Preparing tractors for painting — grinding off old paint and grease — intimidates some club members. “Typically, we don’t have as many members show up for those work nights when we’re cleaning parts and getting ready to paint,” William says. “That kind of work isn’t much fun. But it has to get done. Most of the time we have more help than we really need. But part of the fun of club membership is the camaraderie we share, so people still hang around and socialize even if they’re not actively working on the tractor.”
Once a tractor is restored, the students identify tractor shows where they can display their completed project. During that show they solicit bids for the tractor, eventually selling it to the highest bidder.
As anyone who’s restored a tractor knows, parts and paint and tools aren’t cheap. Structured as a non-profit, the ISU group relies on donations and proceeds from restoration projects to keep the club afloat. “Our funds come from the sale of the tractor we restored the previous year,” William says. “Even that might not be enough to complete another tractor and fund our trips. So we try to get as many things donated as we can. Titan tires donated the tires. Arnold Motor Supply in Ames donated the paint. Hy-Capacity in Humboldt, Iowa, donated the majority of the parts we needed that they make for our Oliver 880, and they also donated tools for our new shop. Steiner Tractor Parts also donated parts, and the Iowa Cornbelt Oliver Collectors Club gave a grant to help purchase our 880.”
William expects the ISU club to face its most difficult challenges ever this year as members seek to stock their new shop. “Buying the tools we need will be a big challenge,” he says. “Restoring a tractor takes quite a few tools and a number of specialty tools. And over summer, when most everyone goes back home until classes start again, it’s not easy to keep the club moving.”

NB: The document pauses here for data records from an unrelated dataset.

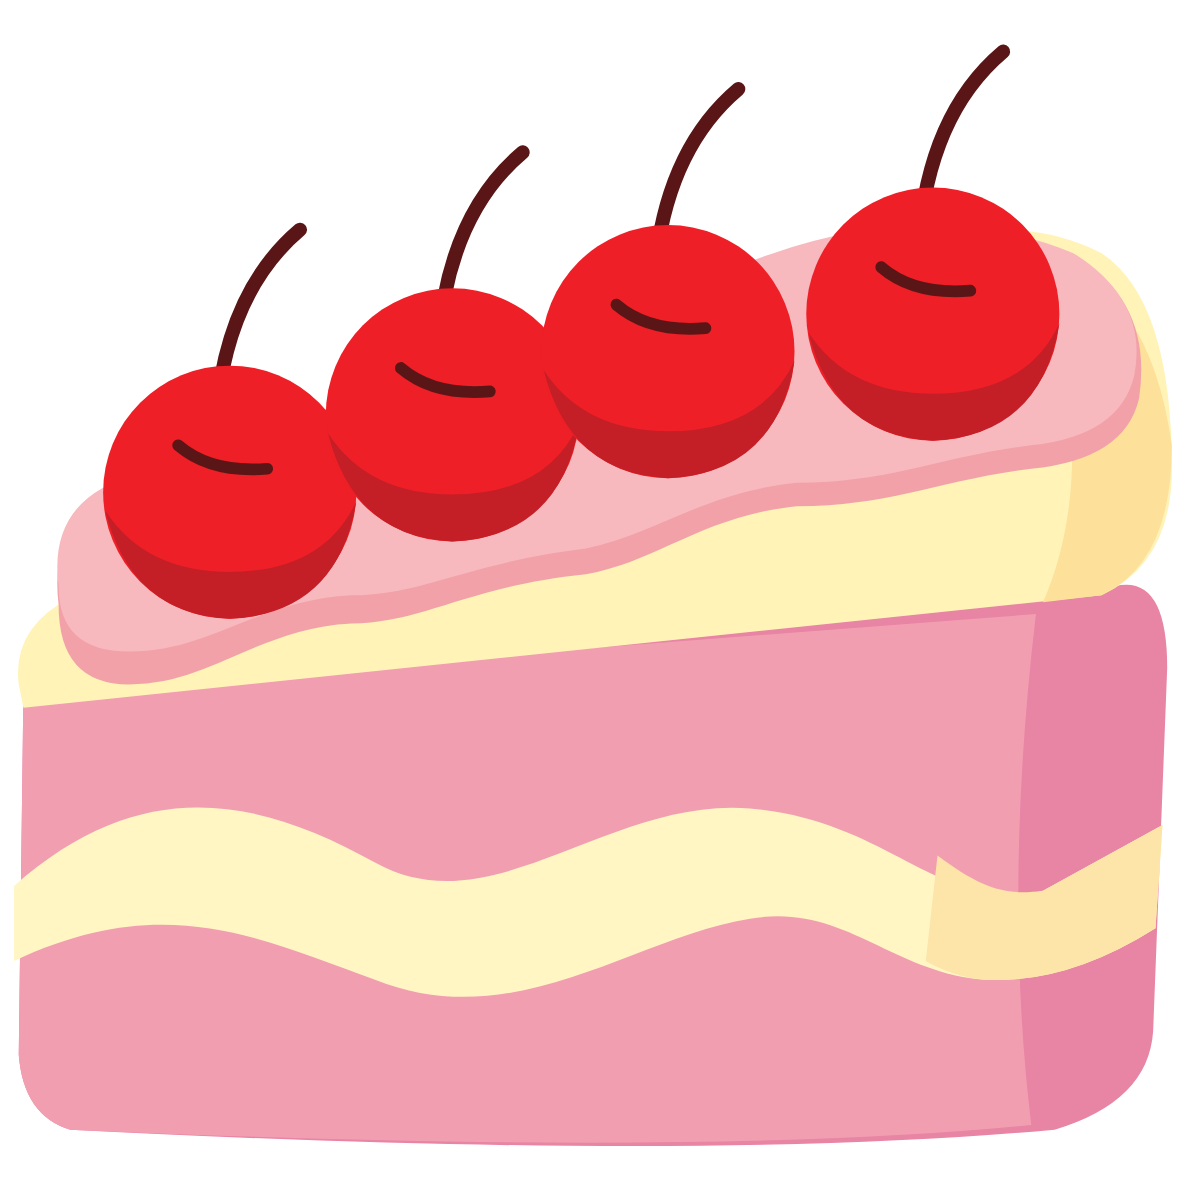
<!DOCTYPE html>
<html lang="en">
<head>
<meta charset="utf-8">
<title>Cherry Cake Slice</title>
<style>
  :root {
    --page: #ffffff;
    --sponge-front: #f29eb1;
    --sponge-side: #e884a4;
    --cream-light: #fff3b8;
    --cream-shade: #fde19a;
    --wave-cream: #fff6c4;
    --wave-shade: #fde4a8;
    --frosting: #f7b9be;
    --frosting-shade: #f2a1a8;
    --cherry: #ee1f26;
    --cherry-shade: #c41e27;
    --stem: #5a1616;
  }
  html, body {
    margin: 0;
    padding: 0;
    width: 1200px;
    height: 1200px;
    overflow: hidden;
    background: var(--page);
  }
  .canvas {
    display: block;
    width: 1200px;
    height: 1200px;
  }
</style>
</head>
<body>
<svg class="canvas" viewBox="0 0 512 512" xmlns="http://www.w3.org/2000/svg" role="img" aria-label="Slice of pink layer cake topped with four cherries">
  <defs>
    <g id="cherry">
      <path d="M-6,-30 Q-2,-85 30,-112" fill="none" stroke="var(--stem)" stroke-width="6" stroke-linecap="round"/>
      <circle r="54" fill="var(--cherry)"/>
      <path d="M-53,8 Q-42,52 0,54 Q46,52 54,4 Q40,34 0,34 Q-36,34 -53,8 Z" fill="var(--cherry-shade)"/>
      <path d="M-22,-20 Q-8,-8 16,-10" fill="none" stroke="var(--stem)" stroke-width="5" stroke-linecap="round"/>
    </g>
  </defs>

  <g class="sponge">
    <path d="M10,295 L470,252 Q498,240 498,285 L492,440 Q490,470 450,482 Q300,496 30,482 Q10,476 8,450 Z" fill="var(--sponge-side)"/>
    <path d="M10,295 L442,262 Q428,380 440,480 Q300,494 30,482 Q10,476 8,450 Z" fill="var(--sponge-front)"/>
  </g>

  <g class="cream-layer">
    <path d="M6,378 C60,330 110,340 160,368 C210,396 260,340 320,345 C380,350 400,390 445,380 L496,352 L493,396 Q455,420 420,418 C380,415 360,385 320,392 C270,400 220,442 160,418 C110,400 70,380 6,410 Z" fill="var(--wave-cream)"/>
    <path d="M400,365 C420,380 430,382 445,380 L496,352 L493,396 Q455,420 420,418 C410,417 402,414 395,410 Z" fill="var(--wave-shade)"/>
  </g>

  <g class="top-cream">
    <path d="M8,292 Q5,268 30,255 L380,108 Q430,88 470,108 Q500,128 500,200 Q500,240 470,254 L10,302 Z" fill="var(--cream-light)"/>
    <path d="M445,112 Q490,120 500,190 Q500,240 470,254 L445,257 Q470,200 445,112 Z" fill="var(--cream-shade)"/>
  </g>

  <g class="frosting">
    <path d="M25,258 Q20,215 60,205 L330,110 Q400,85 460,110 Q492,130 486,170 Q480,196 440,200 C400,205 380,216 340,216 C300,220 280,240 250,245 C200,250 180,266 150,266 C110,268 90,292 55,292 Q25,292 25,258 Z" fill="var(--frosting-shade)"/>
    <path d="M25,250 Q20,212 60,202 L330,108 Q400,84 458,108 Q490,128 484,160 Q478,186 440,190 C400,195 380,206 340,206 C300,210 280,228 250,234 C200,240 180,254 150,254 C110,256 90,278 55,278 Q25,278 25,250 Z" fill="var(--frosting)"/>
  </g>

  <g class="cherries">
    <use href="#cherry" x="98" y="210"/>
    <use href="#cherry" x="193" y="177"/>
    <use href="#cherry" x="285" y="150"/>
    <use href="#cherry" x="398" y="134"/>
  </g>
</svg>
</body>
</html>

In spite of growing pains like those, William knows that he and his fellow club members are reaping many benefits from their experience. “It’s been like having a little piece of home with me here,” he says. “It’s fun and a good way for me to get out of my shell. I’ve met a lot of people at the university and made friends with members of other area clubs. It’s much easier to make new friends when you have a common interest.
“We always try to take an annual trip to a tractor museum, especially if the museum features the brand of tractor we’re working on,” William adds. “It’s a lot of work to get it organized and complete each project, but our members agree that it’s well worthwhile.” FC
Loretta Sorensen is a lifelong resident of southeast South Dakota. She and her husband farm with Belgian draft horses and collect vintage farm equipment. Email her at firstname.lastname@example.org.
For more information:
— William Frels, (617) 757-9250; email: email@example.com. Iowa State University College of Agriculture and Life Sciences.
Read more about youth tractor education programs in California International Harvester Collectors Foundation.